++++ MATERIAL PROVIDED ++++

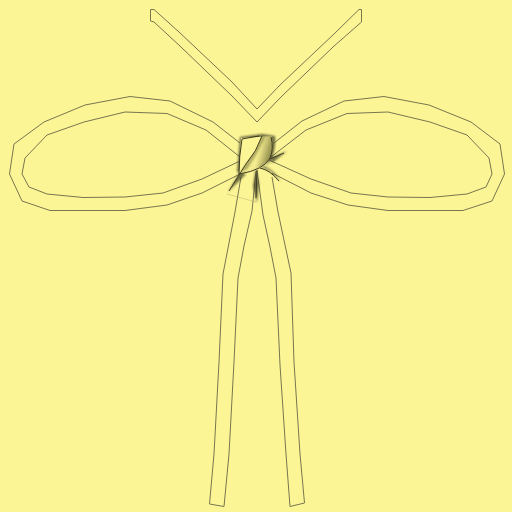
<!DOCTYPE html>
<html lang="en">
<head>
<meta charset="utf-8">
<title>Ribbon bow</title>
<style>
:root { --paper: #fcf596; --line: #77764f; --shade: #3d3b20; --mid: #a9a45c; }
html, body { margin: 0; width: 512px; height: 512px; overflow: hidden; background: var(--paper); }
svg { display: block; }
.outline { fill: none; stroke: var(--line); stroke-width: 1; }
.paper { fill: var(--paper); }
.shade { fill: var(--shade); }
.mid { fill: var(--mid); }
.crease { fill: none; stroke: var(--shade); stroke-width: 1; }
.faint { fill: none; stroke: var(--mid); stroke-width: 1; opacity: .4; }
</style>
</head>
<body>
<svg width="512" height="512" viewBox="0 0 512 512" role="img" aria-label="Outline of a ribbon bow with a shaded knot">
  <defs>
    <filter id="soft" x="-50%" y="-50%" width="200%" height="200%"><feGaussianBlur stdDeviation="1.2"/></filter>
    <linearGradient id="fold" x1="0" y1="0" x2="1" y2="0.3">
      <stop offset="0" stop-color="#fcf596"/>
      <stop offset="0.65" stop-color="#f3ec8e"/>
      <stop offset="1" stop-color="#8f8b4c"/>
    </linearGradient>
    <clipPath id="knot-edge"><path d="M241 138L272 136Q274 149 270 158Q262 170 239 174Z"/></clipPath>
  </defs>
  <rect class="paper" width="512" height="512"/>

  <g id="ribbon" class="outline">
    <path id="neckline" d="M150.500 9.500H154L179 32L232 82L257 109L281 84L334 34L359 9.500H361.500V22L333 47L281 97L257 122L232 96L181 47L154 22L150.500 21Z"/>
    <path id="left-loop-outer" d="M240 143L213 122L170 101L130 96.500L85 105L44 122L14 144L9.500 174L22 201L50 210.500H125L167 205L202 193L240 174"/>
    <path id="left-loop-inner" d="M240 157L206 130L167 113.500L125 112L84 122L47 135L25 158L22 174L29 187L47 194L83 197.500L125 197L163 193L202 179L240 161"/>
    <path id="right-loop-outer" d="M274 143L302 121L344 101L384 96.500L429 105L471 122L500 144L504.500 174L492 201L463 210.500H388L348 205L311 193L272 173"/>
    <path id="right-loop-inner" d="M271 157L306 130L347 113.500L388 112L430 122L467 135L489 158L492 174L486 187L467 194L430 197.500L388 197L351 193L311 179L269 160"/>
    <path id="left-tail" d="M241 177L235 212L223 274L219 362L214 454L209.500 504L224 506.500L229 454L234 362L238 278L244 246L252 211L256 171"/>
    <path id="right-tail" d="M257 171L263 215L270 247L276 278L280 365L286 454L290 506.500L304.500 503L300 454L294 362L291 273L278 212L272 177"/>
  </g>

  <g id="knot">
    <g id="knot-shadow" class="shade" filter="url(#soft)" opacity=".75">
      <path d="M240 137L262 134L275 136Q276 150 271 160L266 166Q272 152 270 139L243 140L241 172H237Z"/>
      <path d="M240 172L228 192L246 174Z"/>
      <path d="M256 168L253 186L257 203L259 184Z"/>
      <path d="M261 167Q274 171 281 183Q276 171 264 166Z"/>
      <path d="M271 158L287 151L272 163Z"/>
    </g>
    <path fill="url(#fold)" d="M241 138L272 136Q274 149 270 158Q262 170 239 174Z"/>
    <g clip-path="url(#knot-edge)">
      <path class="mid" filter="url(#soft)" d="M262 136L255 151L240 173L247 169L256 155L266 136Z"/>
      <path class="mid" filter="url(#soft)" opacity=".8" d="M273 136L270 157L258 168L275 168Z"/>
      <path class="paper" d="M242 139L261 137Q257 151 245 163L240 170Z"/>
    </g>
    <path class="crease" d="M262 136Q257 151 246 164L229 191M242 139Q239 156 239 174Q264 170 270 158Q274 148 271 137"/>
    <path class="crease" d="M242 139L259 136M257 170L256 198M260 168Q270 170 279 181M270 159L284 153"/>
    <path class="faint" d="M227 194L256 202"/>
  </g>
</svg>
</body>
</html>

++++
++++ MATERIAL PROVIDED ++++

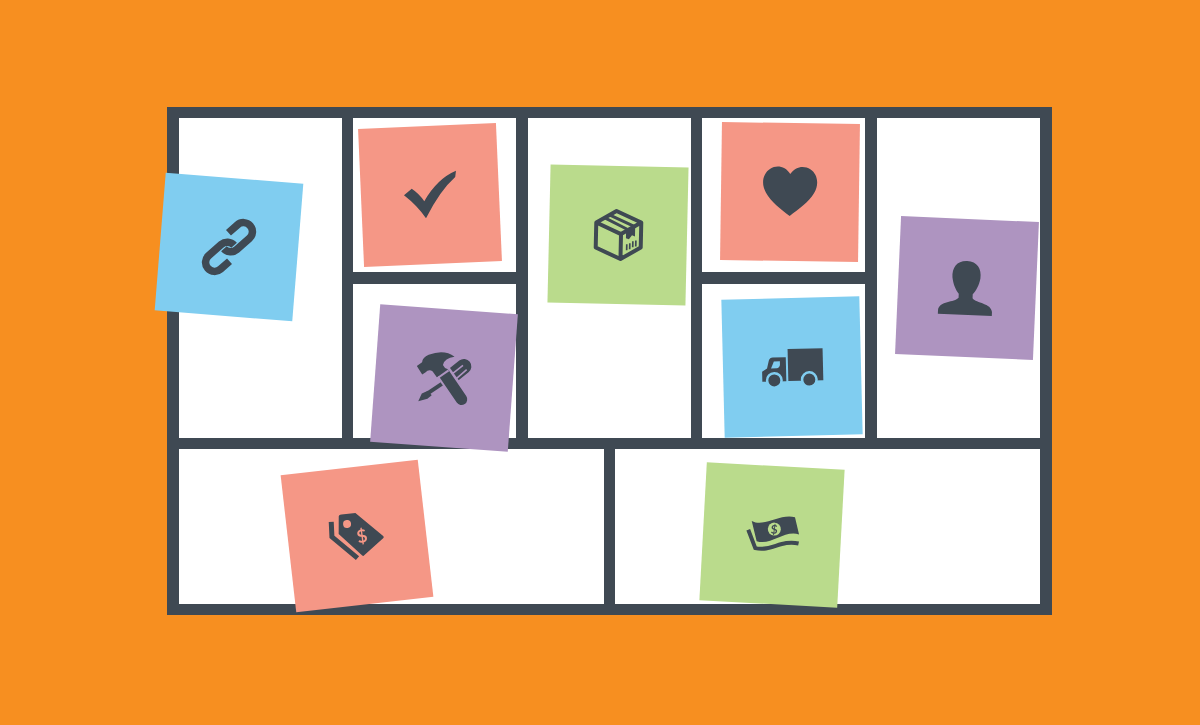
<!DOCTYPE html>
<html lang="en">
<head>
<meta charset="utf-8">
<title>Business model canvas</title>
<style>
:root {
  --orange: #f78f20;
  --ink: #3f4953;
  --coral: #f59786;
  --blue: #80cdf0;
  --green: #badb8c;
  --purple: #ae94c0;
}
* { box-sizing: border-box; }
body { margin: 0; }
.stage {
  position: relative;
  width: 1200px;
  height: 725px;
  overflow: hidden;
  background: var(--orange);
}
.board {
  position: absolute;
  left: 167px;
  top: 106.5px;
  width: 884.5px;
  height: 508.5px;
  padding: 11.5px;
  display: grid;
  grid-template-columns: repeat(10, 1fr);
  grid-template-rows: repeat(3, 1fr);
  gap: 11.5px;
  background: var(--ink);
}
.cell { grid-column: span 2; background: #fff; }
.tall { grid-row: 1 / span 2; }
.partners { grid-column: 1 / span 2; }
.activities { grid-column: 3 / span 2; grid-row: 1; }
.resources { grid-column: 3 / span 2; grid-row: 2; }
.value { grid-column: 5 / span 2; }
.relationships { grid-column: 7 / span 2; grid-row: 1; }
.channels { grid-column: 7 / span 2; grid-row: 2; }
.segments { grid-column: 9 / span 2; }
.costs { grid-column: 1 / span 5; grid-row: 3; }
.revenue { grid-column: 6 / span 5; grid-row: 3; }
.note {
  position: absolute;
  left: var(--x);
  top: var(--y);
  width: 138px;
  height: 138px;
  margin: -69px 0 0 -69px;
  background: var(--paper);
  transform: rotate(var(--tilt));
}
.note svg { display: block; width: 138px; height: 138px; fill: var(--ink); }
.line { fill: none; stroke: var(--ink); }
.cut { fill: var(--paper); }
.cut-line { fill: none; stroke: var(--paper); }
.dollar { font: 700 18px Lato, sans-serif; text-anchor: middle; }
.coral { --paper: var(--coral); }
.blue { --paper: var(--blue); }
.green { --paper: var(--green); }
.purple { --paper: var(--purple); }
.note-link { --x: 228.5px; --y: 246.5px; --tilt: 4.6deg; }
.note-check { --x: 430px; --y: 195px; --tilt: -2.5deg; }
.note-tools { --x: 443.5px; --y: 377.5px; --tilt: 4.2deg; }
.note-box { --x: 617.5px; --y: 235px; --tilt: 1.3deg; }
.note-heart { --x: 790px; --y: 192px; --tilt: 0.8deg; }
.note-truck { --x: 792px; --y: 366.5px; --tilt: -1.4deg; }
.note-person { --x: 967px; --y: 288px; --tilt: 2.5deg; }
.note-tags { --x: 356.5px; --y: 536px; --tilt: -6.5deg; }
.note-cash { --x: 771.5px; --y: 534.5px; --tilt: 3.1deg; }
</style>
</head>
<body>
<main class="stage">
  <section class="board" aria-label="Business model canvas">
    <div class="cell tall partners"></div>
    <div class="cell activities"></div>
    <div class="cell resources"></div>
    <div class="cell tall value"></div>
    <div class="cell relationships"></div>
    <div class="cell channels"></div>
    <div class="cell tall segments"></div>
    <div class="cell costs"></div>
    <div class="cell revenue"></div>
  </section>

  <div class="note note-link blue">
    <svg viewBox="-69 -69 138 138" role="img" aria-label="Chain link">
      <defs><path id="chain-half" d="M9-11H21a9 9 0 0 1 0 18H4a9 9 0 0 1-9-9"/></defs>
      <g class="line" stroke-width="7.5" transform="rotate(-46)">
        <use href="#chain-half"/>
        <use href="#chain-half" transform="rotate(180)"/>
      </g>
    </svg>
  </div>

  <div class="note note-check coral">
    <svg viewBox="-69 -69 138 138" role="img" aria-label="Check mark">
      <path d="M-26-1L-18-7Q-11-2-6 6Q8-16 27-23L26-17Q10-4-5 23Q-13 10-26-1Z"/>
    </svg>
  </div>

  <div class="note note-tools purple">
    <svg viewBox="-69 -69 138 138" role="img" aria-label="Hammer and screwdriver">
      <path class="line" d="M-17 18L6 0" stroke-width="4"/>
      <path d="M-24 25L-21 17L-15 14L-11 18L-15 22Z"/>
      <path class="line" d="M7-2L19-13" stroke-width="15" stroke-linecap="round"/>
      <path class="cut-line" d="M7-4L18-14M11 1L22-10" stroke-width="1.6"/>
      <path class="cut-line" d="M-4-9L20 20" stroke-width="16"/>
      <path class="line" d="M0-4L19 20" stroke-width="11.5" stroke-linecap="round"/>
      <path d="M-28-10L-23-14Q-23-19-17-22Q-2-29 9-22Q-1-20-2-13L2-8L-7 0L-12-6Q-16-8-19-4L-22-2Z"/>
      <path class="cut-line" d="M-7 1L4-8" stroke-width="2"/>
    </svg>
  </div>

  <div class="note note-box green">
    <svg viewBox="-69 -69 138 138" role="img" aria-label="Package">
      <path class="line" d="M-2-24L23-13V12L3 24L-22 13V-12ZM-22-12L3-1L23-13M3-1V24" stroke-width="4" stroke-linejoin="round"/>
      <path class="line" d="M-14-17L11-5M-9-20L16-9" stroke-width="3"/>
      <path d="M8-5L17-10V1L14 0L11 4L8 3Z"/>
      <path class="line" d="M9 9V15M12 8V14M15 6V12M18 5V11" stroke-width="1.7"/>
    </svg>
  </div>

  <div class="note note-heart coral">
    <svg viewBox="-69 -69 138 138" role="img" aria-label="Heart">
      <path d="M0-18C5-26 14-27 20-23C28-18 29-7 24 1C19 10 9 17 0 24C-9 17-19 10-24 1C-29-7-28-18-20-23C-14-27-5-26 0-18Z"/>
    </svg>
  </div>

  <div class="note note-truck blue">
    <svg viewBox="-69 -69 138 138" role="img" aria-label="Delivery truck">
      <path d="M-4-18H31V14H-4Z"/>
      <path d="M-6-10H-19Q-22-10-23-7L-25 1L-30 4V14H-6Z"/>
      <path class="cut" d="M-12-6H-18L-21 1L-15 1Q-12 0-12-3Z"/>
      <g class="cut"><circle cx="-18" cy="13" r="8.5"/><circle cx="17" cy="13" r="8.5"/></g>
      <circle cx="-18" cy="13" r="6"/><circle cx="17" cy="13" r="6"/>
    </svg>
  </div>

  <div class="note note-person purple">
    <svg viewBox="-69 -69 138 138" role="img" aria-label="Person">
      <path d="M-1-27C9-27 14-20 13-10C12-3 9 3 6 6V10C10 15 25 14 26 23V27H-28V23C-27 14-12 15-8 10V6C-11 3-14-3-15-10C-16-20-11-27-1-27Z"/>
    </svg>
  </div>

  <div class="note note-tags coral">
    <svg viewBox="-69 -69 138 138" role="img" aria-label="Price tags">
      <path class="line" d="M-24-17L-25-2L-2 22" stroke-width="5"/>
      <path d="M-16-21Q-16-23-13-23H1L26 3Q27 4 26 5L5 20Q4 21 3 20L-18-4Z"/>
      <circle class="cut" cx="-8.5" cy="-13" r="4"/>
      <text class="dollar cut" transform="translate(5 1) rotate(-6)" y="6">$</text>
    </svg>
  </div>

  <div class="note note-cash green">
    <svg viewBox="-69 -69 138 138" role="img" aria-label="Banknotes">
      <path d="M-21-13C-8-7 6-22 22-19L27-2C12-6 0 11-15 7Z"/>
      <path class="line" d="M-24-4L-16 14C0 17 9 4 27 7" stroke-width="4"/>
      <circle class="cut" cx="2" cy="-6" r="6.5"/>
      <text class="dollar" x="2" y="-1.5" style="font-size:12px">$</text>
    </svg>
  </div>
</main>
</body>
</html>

++++
++++ MATERIAL PROVIDED ++++

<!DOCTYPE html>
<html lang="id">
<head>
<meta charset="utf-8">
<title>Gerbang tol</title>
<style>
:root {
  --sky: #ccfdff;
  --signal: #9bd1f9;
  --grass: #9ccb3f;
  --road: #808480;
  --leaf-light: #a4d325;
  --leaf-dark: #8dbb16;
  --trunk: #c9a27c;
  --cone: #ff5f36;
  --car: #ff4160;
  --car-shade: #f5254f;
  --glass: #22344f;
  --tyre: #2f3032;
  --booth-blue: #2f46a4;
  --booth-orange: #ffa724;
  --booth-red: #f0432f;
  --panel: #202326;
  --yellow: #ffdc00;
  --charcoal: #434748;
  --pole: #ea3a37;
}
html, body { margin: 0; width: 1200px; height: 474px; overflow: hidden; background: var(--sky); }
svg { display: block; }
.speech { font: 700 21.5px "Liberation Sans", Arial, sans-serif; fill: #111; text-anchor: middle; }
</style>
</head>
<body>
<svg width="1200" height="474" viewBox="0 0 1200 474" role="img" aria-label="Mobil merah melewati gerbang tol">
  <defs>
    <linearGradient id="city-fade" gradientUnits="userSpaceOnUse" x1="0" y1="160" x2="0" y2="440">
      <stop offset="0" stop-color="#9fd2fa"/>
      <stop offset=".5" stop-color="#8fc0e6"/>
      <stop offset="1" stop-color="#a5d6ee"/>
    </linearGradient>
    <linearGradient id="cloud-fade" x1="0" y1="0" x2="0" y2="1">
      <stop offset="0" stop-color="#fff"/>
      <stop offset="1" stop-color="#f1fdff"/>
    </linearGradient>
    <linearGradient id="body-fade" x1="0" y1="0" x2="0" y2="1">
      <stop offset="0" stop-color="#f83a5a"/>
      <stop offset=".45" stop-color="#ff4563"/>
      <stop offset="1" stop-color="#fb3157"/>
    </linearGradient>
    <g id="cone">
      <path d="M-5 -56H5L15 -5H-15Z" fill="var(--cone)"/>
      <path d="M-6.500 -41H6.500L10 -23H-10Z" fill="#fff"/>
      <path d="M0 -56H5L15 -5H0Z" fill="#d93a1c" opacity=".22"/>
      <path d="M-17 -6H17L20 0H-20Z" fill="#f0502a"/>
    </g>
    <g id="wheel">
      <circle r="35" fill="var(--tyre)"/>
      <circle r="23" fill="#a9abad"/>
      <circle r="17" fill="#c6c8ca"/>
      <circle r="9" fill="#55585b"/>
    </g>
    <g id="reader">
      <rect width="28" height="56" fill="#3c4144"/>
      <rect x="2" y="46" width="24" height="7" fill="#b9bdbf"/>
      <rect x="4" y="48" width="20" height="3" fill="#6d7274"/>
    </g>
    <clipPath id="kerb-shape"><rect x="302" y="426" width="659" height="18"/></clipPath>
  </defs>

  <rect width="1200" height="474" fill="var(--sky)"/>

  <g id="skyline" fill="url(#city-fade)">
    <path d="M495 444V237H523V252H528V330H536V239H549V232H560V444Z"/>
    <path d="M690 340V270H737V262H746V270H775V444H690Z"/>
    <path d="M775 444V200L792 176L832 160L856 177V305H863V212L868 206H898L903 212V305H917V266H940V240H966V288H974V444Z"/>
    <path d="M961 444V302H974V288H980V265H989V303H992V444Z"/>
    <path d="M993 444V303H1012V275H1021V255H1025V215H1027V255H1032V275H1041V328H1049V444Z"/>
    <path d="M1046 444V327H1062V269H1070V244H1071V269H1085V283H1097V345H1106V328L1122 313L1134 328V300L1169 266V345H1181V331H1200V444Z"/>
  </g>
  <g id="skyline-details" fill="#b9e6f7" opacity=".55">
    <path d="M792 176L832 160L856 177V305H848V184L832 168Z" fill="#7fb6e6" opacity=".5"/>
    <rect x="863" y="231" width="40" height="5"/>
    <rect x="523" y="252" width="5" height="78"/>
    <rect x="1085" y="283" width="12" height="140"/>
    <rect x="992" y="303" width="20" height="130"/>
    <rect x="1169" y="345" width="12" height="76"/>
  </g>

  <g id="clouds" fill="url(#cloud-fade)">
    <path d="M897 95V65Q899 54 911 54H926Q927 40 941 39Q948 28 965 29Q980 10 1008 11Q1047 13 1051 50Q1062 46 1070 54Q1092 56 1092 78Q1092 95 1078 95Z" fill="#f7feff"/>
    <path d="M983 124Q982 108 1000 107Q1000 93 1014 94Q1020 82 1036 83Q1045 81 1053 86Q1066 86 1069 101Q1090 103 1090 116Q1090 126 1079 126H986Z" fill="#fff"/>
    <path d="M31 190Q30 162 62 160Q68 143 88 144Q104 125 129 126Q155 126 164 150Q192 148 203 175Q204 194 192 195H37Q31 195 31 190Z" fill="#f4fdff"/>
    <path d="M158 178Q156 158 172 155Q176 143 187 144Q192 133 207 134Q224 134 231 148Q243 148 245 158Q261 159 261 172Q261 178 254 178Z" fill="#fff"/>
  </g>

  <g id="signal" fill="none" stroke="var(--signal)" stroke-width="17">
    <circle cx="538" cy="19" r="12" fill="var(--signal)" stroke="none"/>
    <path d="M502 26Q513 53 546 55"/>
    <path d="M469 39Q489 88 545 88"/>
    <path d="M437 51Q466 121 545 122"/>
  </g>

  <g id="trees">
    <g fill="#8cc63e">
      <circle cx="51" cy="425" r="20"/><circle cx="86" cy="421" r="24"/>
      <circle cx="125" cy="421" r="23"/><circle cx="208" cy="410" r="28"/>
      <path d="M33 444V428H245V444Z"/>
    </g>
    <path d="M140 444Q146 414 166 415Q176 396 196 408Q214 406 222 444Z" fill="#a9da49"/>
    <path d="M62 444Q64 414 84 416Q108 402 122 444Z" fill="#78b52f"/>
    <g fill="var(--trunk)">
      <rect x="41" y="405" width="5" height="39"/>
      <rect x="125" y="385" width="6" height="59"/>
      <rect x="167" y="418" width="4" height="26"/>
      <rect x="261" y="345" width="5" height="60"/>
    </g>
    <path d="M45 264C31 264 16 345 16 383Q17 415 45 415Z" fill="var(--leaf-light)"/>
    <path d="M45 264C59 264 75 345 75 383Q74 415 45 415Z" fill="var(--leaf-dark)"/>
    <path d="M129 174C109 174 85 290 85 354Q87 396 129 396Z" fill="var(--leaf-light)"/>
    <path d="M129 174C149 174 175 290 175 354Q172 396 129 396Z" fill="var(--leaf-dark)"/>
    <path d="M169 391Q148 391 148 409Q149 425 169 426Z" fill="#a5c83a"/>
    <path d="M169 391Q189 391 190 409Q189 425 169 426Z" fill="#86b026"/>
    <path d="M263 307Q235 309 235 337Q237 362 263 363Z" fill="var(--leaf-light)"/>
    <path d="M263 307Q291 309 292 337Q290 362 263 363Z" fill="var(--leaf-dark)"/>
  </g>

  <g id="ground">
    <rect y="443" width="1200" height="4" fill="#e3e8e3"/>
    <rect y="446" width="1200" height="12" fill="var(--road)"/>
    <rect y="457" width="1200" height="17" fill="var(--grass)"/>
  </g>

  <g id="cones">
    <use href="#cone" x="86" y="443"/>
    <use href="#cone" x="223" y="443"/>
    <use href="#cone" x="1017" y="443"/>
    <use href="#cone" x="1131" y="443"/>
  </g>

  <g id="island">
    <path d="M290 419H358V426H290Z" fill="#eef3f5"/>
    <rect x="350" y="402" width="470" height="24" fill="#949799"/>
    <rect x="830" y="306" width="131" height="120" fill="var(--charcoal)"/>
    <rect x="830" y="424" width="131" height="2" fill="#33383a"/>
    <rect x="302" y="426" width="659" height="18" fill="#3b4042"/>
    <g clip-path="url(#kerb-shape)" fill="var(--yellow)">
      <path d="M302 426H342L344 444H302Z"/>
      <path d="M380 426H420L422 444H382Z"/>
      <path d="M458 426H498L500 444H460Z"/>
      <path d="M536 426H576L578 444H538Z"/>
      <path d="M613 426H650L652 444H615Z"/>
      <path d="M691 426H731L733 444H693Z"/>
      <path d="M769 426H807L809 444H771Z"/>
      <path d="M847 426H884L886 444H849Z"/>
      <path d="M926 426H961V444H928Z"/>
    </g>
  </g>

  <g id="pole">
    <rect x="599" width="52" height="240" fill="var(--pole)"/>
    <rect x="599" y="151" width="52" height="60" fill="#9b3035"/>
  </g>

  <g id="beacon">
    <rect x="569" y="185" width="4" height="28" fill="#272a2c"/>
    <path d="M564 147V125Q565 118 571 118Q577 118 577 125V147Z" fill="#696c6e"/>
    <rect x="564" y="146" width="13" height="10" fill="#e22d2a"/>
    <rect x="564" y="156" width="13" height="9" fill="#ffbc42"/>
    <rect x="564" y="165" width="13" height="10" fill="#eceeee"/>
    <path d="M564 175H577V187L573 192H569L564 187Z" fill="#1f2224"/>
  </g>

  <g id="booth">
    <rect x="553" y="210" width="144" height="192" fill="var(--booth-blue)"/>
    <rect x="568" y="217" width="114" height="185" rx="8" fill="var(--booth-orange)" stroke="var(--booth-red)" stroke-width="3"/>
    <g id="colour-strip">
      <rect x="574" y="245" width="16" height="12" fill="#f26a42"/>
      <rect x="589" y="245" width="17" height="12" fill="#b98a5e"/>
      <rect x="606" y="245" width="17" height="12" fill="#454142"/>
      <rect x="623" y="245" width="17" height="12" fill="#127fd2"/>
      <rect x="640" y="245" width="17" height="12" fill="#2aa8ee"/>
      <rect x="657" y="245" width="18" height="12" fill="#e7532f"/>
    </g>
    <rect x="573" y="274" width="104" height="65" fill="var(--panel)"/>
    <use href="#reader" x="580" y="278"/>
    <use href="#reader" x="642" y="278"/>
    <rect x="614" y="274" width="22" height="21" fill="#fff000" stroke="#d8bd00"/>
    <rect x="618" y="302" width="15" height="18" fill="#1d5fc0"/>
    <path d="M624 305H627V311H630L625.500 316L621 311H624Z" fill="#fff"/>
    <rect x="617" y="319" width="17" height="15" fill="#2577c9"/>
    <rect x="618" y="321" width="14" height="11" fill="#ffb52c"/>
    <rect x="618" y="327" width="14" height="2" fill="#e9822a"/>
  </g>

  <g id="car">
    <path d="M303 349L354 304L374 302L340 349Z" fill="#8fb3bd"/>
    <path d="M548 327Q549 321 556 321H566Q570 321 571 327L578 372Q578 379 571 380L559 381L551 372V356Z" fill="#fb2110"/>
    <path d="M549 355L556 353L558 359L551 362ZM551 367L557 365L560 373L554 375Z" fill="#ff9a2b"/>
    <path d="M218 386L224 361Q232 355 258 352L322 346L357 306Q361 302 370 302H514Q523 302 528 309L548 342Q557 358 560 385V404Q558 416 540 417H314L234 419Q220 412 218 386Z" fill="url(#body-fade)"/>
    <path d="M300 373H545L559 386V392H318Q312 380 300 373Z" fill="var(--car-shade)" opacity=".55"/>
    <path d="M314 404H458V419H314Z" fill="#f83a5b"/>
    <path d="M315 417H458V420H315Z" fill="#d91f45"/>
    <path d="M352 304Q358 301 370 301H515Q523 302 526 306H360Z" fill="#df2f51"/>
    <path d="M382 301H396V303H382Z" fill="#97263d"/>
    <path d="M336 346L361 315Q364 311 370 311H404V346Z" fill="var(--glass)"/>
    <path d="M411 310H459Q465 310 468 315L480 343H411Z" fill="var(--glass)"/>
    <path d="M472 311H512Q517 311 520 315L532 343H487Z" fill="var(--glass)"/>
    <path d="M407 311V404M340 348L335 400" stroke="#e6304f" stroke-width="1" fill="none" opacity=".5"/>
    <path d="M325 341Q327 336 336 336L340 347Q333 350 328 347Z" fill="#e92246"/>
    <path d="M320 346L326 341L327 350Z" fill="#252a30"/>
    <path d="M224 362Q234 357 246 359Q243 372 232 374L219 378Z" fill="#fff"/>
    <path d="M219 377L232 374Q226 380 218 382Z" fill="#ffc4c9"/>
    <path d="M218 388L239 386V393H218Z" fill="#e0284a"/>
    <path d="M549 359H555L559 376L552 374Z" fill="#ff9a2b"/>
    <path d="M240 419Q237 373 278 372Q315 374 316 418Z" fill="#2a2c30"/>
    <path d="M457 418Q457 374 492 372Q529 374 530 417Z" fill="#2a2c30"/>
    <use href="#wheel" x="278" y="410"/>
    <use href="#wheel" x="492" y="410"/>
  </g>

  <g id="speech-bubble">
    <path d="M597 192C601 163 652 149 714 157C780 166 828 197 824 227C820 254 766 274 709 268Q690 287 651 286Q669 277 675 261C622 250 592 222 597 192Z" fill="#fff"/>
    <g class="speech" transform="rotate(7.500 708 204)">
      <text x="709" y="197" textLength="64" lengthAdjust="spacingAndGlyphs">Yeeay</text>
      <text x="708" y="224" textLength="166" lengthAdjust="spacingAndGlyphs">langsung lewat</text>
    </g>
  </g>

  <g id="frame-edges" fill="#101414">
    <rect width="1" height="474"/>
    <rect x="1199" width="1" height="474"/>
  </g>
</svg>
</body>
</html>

++++

**REQUIRED ACTION:** Write out exactly the lines above between the line with "grid-column: 6 /" and the line with "none; stroke: var(--paper);", inclusive, and nothing beyond them.

**ANSWER BELOW:**
.revenue { grid-column: 6 / span 5; grid-row: 3; }
.note {
  position: absolute;
  left: var(--x);
  top: var(--y);
  width: 138px;
  height: 138px;
  margin: -69px 0 0 -69px;
  background: var(--paper);
  transform: rotate(var(--tilt));
}
.note svg { display: block; width: 138px; height: 138px; fill: var(--ink); }
.line { fill: none; stroke: var(--ink); }
.cut { fill: var(--paper); }
.cut-line { fill: none; stroke: var(--paper); }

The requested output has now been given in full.